What this task involves
Nothing in the data should change when you return it, but leave the pictures out.
Top of Dataset
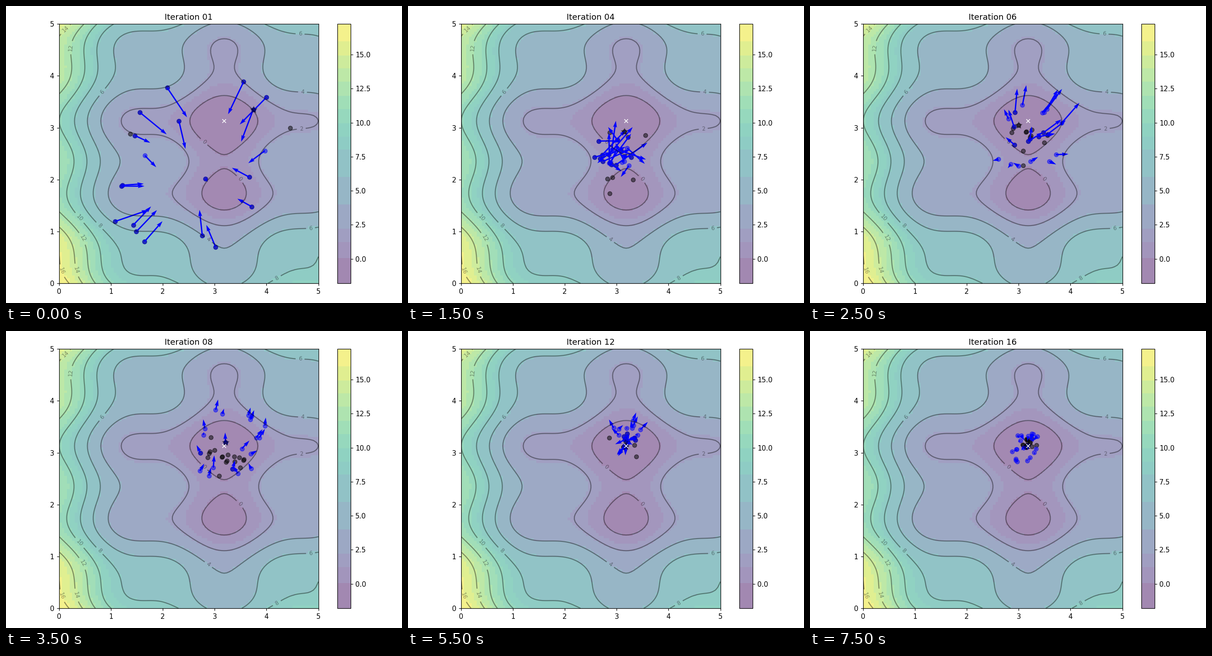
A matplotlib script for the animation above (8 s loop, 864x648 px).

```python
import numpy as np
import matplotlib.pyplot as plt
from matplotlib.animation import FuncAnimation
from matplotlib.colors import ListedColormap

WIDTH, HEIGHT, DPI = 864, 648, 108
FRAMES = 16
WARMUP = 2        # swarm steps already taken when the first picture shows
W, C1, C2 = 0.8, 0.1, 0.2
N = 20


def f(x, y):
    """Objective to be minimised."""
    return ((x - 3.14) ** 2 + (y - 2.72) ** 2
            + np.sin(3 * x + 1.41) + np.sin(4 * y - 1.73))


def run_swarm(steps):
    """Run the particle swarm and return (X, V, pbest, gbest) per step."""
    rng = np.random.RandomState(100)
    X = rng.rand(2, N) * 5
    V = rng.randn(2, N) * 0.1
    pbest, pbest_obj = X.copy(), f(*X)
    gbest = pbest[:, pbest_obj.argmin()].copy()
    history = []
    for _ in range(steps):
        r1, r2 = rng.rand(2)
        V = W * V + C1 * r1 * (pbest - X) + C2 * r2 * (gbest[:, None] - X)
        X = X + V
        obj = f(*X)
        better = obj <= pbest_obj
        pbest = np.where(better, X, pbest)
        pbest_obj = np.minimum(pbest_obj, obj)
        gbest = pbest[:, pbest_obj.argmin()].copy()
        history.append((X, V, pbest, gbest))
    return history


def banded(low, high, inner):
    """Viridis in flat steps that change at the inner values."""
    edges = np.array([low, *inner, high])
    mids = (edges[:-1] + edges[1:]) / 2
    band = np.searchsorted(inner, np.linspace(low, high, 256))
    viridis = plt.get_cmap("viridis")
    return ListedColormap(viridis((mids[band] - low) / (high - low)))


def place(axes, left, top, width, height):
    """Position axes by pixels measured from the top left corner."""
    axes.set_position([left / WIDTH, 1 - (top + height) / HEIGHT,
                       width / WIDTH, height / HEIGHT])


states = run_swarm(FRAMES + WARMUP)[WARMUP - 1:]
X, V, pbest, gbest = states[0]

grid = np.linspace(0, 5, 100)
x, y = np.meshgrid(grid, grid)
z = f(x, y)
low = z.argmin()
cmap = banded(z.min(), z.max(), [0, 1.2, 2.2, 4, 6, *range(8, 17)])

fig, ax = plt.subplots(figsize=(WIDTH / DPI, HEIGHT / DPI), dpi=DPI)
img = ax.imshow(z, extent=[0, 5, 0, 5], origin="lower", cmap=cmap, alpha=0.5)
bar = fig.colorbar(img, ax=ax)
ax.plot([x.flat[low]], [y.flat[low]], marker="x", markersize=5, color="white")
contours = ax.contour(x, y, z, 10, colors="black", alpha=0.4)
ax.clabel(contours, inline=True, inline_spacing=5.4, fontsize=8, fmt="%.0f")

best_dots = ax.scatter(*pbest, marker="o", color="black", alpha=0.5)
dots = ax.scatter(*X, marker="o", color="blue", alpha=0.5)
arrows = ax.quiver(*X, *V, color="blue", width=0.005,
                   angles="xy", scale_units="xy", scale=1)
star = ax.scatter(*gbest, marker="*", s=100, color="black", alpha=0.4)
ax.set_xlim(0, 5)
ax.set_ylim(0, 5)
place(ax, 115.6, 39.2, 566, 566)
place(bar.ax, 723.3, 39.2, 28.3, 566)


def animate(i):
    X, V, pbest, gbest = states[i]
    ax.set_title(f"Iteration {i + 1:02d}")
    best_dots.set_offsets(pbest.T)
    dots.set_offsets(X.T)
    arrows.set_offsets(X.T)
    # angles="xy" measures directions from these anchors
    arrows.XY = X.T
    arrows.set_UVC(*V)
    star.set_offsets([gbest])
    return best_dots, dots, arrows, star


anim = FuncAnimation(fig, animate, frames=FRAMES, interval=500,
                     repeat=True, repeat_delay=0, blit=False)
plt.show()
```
Bottom of Dataset
Your solution
A matplotlib script for the animation above (8 s loop, 864x648 px).

```python
import numpy as np
import matplotlib.pyplot as plt
from matplotlib.animation import FuncAnimation
from matplotlib.colors import ListedColormap

WIDTH, HEIGHT, DPI = 864, 648, 108
FRAMES = 16
WARMUP = 2        # swarm steps already taken when the first picture shows
W, C1, C2 = 0.8, 0.1, 0.2
N = 20


def f(x, y):
    """Objective to be minimised."""
    return ((x - 3.14) ** 2 + (y - 2.72) ** 2
            + np.sin(3 * x + 1.41) + np.sin(4 * y - 1.73))


def run_swarm(steps):
    """Run the particle swarm and return (X, V, pbest, gbest) per step."""
    rng = np.random.RandomState(100)
    X = rng.rand(2, N) * 5
    V = rng.randn(2, N) * 0.1
    pbest, pbest_obj = X.copy(), f(*X)
    gbest = pbest[:, pbest_obj.argmin()].copy()
    history = []
    for _ in range(steps):
        r1, r2 = rng.rand(2)
        V = W * V + C1 * r1 * (pbest - X) + C2 * r2 * (gbest[:, None] - X)
        X = X + V
        obj = f(*X)
        better = obj <= pbest_obj
        pbest = np.where(better, X, pbest)
        pbest_obj = np.minimum(pbest_obj, obj)
        gbest = pbest[:, pbest_obj.argmin()].copy()
        history.append((X, V, pbest, gbest))
    return history


def banded(low, high, inner):
    """Viridis in flat steps that change at the inner values."""
    edges = np.array([low, *inner, high])
    mids = (edges[:-1] + edges[1:]) / 2
    band = np.searchsorted(inner, np.linspace(low, high, 256))
    viridis = plt.get_cmap("viridis")
    return ListedColormap(viridis((mids[band] - low) / (high - low)))


def place(axes, left, top, width, height):
    """Position axes by pixels measured from the top left corner."""
    axes.set_position([left / WIDTH, 1 - (top + height) / HEIGHT,
                       width / WIDTH, height / HEIGHT])


states = run_swarm(FRAMES + WARMUP)[WARMUP - 1:]
X, V, pbest, gbest = states[0]

grid = np.linspace(0, 5, 100)
x, y = np.meshgrid(grid, grid)
z = f(x, y)
low = z.argmin()
cmap = banded(z.min(), z.max(), [0, 1.2, 2.2, 4, 6, *range(8, 17)])

fig, ax = plt.subplots(figsize=(WIDTH / DPI, HEIGHT / DPI), dpi=DPI)
img = ax.imshow(z, extent=[0, 5, 0, 5], origin="lower", cmap=cmap, alpha=0.5)
bar = fig.colorbar(img, ax=ax)
ax.plot([x.flat[low]], [y.flat[low]], marker="x", markersize=5, color="white")
contours = ax.contour(x, y, z, 10, colors="black", alpha=0.4)
ax.clabel(contours, inline=True, inline_spacing=5.4, fontsize=8, fmt="%.0f")

best_dots = ax.scatter(*pbest, marker="o", color="black", alpha=0.5)
dots = ax.scatter(*X, marker="o", color="blue", alpha=0.5)
arrows = ax.quiver(*X, *V, color="blue", width=0.005,
                   angles="xy", scale_units="xy", scale=1)
star = ax.scatter(*gbest, marker="*", s=100, color="black", alpha=0.4)
ax.set_xlim(0, 5)
ax.set_ylim(0, 5)
place(ax, 115.6, 39.2, 566, 566)
place(bar.ax, 723.3, 39.2, 28.3, 566)


def animate(i):
    X, V, pbest, gbest = states[i]
    ax.set_title(f"Iteration {i + 1:02d}")
    best_dots.set_offsets(pbest.T)
    dots.set_offsets(X.T)
    arrows.set_offsets(X.T)
    # angles="xy" measures directions from these anchors
    arrows.XY = X.T
    arrows.set_UVC(*V)
    star.set_offsets([gbest])
    return best_dots, dots, arrows, star


anim = FuncAnimation(fig, animate, frames=FRAMES, interval=500,
                     repeat=True, repeat_delay=0, blit=False)
plt.show()
```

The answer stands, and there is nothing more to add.